**Exercise directions**
Search the entries below for "staff" and copy each matching line.

**Information provided**

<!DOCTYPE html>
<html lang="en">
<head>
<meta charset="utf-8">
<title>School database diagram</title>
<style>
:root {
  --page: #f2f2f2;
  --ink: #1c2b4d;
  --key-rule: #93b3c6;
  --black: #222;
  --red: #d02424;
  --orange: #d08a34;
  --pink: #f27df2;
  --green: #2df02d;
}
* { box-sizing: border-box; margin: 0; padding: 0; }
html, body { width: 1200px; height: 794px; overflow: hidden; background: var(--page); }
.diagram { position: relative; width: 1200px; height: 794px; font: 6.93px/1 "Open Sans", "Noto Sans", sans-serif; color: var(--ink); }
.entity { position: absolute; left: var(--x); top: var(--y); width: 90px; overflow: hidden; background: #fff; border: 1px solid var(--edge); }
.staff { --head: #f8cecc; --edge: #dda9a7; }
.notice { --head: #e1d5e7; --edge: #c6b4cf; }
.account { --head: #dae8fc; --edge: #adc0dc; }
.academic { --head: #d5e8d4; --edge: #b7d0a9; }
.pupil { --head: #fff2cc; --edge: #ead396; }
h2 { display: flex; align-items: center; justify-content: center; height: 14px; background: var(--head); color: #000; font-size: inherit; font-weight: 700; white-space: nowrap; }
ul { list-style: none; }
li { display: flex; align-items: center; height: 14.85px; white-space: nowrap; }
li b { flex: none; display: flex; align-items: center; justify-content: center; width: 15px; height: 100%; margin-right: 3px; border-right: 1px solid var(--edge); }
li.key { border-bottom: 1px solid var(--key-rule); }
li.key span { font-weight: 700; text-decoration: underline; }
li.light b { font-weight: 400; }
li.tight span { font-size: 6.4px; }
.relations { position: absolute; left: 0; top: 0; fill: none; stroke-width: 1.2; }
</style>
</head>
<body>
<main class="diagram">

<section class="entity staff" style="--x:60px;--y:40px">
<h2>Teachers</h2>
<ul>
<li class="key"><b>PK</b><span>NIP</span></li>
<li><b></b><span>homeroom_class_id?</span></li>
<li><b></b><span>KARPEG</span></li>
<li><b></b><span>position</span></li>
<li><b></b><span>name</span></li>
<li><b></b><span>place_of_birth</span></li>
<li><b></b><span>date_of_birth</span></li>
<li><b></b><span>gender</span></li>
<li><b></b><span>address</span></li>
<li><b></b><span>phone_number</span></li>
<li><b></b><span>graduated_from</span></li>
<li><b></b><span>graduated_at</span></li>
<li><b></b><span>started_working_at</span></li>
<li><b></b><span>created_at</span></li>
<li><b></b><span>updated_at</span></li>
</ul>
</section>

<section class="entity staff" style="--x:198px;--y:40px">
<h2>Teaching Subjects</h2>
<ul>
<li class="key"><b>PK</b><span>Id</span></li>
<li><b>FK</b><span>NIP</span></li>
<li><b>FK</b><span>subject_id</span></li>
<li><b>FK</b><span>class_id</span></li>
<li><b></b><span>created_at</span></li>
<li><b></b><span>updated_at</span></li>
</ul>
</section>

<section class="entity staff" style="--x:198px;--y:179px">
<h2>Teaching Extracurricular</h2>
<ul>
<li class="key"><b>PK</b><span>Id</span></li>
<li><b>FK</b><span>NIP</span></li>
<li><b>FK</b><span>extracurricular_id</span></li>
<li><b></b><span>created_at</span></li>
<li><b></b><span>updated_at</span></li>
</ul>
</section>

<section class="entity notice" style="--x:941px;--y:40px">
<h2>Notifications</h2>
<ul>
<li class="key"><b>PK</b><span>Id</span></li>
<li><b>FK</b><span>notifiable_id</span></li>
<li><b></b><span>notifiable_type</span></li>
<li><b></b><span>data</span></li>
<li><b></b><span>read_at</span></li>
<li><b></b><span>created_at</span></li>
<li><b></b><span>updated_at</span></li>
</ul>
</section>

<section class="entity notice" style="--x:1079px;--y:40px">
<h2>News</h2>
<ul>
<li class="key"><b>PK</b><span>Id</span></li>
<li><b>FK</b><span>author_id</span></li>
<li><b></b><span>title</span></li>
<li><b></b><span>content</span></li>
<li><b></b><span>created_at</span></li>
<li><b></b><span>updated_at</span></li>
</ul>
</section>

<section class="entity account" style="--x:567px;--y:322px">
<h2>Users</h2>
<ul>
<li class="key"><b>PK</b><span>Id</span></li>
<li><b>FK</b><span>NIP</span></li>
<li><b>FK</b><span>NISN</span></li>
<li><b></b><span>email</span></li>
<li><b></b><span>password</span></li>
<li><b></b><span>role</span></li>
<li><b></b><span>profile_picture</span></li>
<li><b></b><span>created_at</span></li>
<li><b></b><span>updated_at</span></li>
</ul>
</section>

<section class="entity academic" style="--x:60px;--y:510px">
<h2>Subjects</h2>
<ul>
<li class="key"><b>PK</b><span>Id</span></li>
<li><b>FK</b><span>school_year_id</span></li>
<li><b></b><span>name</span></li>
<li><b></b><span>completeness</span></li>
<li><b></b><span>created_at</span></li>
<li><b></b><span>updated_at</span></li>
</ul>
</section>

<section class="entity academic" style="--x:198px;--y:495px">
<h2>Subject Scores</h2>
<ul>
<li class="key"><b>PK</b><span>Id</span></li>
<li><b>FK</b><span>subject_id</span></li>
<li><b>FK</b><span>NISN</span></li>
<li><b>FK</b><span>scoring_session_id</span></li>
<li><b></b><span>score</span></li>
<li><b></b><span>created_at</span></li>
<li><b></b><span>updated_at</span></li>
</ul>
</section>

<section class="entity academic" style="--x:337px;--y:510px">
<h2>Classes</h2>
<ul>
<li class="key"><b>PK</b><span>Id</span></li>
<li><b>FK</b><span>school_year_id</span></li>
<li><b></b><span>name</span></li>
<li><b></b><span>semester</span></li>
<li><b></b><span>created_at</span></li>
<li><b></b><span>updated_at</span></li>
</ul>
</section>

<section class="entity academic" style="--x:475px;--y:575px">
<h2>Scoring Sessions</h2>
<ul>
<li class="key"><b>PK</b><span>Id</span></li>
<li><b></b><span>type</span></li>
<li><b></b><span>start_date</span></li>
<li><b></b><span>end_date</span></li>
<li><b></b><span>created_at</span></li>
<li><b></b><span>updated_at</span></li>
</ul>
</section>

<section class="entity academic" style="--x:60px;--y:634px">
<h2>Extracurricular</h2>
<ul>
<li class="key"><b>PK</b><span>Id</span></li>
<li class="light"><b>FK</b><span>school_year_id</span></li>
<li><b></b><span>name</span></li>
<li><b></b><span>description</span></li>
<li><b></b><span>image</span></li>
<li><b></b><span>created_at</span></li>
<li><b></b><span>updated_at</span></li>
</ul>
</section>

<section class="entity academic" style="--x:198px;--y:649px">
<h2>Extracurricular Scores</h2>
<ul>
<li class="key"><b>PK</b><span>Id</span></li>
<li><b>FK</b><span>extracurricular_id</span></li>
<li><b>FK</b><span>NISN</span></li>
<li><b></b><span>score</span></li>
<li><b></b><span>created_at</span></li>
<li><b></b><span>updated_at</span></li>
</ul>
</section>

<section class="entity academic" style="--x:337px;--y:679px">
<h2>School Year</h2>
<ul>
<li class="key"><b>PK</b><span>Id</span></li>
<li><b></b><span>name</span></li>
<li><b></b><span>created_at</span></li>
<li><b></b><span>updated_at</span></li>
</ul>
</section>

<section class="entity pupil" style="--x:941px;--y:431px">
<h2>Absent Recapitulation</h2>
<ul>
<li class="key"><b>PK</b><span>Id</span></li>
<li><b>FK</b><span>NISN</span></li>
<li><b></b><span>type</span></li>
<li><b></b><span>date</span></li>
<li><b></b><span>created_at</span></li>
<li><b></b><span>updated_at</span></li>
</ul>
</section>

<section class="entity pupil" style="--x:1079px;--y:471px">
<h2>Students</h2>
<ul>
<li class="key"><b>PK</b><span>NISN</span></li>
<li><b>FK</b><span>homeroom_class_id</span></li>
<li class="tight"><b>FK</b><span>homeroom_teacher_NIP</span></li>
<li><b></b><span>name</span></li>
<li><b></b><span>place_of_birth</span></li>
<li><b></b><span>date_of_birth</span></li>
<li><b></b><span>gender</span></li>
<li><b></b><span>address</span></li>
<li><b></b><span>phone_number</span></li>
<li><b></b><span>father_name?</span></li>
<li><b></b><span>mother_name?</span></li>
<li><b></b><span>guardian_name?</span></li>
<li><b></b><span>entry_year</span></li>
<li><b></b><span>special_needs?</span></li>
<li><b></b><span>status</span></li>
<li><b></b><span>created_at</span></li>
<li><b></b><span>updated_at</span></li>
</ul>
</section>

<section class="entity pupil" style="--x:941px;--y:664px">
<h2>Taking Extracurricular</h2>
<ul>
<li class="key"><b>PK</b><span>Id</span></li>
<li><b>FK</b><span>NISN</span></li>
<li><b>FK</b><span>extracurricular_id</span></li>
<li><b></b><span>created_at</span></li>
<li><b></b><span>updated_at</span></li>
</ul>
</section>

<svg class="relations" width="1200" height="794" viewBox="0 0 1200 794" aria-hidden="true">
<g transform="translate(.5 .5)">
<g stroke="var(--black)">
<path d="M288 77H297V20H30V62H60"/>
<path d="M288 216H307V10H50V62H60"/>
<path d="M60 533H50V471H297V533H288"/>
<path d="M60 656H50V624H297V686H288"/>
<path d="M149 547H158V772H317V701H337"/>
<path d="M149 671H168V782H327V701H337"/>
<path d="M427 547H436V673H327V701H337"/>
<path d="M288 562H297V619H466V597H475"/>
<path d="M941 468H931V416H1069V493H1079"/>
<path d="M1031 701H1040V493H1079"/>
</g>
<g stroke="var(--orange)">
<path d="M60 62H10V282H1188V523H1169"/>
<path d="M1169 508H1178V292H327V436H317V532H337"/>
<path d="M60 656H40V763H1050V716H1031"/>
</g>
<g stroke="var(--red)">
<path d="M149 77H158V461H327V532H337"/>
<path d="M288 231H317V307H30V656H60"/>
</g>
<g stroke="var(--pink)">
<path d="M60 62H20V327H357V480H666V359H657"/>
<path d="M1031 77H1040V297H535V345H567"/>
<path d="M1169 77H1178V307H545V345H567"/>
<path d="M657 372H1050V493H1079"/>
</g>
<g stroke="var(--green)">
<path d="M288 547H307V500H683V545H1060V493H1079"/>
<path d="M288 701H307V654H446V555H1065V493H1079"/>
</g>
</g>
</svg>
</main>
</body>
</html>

**Response to the exercise**
.staff { --head: #f8cecc; --edge: #dda9a7; }
<section class="entity staff" style="--x:60px;--y:40px">
<section class="entity staff" style="--x:198px;--y:40px">
<section class="entity staff" style="--x:198px;--y:179px">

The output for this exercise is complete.